START EXTRACTED INFORMATION
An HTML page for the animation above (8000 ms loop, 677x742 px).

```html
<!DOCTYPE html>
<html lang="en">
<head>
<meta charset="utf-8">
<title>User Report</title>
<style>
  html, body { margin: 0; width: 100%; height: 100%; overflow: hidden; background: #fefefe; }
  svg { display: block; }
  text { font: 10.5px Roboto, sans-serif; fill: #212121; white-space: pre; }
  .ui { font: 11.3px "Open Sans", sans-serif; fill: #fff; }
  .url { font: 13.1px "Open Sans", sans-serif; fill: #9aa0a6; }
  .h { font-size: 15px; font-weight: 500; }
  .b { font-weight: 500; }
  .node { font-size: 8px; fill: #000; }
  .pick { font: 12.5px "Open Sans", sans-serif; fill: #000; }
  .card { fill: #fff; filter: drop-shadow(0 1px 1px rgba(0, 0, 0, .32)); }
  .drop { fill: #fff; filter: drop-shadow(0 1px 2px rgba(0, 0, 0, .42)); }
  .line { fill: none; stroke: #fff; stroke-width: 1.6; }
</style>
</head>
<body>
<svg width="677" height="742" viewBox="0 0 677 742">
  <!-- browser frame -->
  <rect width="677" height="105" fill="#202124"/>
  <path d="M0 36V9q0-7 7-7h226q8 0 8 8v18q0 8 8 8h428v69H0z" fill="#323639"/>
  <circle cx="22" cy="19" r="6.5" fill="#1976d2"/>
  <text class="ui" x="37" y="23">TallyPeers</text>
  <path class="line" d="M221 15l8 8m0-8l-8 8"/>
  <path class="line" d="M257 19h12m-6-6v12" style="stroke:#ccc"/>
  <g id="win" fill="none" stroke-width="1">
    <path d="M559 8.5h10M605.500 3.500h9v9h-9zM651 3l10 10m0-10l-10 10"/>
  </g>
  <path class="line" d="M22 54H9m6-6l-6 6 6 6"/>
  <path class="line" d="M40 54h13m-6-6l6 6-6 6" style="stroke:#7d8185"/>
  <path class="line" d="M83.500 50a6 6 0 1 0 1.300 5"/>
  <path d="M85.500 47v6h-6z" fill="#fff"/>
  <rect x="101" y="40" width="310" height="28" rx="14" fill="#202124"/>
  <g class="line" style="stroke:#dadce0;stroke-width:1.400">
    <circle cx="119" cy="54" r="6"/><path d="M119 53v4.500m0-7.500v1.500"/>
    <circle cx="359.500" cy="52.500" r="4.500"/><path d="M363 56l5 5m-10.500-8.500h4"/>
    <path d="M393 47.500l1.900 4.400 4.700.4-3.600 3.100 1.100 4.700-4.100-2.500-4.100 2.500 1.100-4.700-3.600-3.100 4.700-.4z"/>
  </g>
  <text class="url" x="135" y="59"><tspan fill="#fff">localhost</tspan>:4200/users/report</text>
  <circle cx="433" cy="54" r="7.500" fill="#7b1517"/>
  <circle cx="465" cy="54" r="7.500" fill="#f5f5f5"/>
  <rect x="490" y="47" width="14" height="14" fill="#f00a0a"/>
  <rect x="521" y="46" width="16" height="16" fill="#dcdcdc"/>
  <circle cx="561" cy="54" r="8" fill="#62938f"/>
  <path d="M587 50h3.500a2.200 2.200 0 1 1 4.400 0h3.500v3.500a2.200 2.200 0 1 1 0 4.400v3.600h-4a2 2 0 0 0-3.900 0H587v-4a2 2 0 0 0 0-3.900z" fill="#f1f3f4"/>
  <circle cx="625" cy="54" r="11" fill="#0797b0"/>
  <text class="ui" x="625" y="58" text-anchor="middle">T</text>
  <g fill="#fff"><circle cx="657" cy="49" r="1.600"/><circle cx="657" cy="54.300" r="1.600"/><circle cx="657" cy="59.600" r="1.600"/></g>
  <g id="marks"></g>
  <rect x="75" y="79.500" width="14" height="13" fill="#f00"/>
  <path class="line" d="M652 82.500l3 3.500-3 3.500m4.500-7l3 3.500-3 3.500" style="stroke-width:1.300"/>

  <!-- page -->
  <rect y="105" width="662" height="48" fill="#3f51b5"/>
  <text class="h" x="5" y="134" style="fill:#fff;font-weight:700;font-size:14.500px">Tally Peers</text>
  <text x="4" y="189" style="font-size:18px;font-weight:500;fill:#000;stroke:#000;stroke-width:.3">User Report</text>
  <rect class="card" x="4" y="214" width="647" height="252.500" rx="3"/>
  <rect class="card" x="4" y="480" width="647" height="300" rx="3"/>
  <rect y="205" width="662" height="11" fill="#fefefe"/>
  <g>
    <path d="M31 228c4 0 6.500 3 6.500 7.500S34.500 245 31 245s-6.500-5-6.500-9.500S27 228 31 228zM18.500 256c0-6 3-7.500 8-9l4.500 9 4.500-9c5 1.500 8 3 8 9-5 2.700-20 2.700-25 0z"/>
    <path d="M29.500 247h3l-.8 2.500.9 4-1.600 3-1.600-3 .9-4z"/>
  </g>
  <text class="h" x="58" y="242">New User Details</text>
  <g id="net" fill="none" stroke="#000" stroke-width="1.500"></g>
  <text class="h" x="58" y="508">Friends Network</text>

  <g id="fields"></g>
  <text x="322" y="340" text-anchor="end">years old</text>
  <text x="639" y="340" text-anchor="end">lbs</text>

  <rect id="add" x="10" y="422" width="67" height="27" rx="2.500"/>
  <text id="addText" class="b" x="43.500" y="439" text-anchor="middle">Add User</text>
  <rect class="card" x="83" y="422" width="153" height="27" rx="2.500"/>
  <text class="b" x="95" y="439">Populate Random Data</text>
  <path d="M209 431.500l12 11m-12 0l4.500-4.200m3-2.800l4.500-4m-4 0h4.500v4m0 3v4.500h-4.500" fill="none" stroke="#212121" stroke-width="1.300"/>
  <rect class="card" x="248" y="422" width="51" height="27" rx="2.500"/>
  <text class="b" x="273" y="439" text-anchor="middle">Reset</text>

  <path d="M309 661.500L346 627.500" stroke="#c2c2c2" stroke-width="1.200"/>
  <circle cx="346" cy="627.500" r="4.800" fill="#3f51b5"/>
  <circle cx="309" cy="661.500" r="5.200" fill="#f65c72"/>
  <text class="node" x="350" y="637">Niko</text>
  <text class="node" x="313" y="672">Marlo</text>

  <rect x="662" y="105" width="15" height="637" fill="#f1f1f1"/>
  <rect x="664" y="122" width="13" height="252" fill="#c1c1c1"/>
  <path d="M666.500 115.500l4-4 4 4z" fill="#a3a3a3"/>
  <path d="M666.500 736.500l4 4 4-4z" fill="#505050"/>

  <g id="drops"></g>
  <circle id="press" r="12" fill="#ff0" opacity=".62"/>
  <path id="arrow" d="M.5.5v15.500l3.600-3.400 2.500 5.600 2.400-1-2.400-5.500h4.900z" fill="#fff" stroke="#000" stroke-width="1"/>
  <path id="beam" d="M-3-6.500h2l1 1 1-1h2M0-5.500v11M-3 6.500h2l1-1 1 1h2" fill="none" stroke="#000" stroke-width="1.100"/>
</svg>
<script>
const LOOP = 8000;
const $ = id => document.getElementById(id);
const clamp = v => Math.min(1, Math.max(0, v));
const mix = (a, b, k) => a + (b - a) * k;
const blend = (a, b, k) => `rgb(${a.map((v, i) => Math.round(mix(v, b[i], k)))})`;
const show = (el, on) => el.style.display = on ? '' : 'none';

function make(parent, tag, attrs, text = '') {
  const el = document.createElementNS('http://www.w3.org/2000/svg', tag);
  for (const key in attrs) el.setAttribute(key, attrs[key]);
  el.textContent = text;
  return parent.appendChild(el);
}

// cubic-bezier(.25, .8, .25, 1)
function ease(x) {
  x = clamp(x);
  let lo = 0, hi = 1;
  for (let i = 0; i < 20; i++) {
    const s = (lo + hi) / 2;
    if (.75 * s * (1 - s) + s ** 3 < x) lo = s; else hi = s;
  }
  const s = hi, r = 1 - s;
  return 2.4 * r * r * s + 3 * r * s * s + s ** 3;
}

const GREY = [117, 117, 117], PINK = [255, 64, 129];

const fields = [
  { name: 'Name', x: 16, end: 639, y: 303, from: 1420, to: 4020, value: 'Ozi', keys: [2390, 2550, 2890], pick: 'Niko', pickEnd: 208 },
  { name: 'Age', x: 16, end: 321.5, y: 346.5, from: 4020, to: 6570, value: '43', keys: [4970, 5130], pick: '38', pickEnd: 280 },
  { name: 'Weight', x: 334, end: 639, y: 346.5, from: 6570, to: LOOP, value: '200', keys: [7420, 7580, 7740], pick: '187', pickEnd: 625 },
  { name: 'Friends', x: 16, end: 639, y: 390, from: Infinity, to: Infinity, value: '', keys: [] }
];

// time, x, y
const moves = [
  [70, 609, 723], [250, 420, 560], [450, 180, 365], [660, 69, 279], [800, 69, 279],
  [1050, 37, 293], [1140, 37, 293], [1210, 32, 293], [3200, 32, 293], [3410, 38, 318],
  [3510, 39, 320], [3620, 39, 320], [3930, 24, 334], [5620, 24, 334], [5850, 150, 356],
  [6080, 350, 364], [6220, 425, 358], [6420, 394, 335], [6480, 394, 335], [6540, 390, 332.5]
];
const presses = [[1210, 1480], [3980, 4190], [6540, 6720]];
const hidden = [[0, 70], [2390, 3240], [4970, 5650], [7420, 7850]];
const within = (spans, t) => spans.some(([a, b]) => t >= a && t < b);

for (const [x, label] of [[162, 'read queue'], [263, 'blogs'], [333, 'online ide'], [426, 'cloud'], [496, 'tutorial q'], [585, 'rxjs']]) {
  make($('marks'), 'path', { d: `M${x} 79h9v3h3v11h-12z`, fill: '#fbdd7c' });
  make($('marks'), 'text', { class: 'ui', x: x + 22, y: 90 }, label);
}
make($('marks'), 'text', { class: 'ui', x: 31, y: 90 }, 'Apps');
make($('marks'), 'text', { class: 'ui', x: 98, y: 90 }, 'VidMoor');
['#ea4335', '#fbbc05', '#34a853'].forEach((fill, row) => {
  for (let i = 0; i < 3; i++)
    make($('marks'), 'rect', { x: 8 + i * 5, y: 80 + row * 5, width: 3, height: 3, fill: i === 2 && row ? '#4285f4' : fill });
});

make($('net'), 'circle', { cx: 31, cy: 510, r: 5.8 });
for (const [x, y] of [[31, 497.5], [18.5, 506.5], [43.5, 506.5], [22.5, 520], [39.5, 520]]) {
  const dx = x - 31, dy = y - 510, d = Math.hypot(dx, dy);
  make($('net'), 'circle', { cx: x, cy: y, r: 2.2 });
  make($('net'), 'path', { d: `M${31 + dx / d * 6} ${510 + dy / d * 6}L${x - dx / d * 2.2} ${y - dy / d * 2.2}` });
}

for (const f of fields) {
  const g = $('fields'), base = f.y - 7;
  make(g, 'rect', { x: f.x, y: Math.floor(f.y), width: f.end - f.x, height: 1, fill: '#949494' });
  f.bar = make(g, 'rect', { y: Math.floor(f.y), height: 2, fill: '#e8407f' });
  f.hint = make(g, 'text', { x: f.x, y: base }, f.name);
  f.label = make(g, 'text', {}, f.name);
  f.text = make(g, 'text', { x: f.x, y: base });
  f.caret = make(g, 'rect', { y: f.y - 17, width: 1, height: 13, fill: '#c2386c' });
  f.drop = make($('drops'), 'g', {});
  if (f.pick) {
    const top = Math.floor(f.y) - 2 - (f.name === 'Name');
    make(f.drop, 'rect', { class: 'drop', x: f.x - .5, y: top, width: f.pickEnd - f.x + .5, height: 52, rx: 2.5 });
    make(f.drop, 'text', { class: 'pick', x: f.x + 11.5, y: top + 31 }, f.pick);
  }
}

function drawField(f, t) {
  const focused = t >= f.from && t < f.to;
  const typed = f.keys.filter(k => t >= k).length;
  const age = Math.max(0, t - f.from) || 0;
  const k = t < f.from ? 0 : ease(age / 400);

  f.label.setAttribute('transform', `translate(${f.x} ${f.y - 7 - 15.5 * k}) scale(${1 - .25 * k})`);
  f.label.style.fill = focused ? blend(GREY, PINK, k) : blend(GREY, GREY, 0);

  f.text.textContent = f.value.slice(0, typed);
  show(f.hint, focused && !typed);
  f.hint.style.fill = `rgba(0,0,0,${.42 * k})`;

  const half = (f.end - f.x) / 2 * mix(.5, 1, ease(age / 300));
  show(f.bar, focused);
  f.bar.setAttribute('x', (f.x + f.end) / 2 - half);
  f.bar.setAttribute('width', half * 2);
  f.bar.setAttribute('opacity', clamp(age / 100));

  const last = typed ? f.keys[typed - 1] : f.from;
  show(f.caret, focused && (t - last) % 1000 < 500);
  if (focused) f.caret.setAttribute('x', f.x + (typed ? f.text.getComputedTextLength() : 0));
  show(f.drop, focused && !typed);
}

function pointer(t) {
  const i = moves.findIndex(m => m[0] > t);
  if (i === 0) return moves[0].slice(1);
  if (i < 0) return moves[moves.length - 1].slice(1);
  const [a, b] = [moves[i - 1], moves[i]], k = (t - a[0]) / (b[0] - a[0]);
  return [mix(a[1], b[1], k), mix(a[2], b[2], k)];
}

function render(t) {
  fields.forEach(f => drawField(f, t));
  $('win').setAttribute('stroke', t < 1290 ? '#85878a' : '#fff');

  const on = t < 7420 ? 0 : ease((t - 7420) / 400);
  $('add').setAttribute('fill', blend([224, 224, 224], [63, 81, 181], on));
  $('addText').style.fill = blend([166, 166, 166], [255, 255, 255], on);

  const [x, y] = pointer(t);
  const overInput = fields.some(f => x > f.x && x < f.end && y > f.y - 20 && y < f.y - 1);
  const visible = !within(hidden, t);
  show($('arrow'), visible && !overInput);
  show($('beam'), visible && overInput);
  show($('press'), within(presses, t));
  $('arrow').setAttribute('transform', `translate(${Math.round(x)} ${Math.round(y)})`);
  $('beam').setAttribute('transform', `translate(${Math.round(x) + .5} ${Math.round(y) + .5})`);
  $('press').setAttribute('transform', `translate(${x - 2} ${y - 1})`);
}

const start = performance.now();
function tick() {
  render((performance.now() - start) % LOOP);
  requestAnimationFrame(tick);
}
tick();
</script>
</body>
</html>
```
END EXTRACTED INFORMATION
## EXERCISE
Tally every line above that has the word "setAttribute", and report the total with no other words.

## OUTPUT FOR THIS EXERCISE
11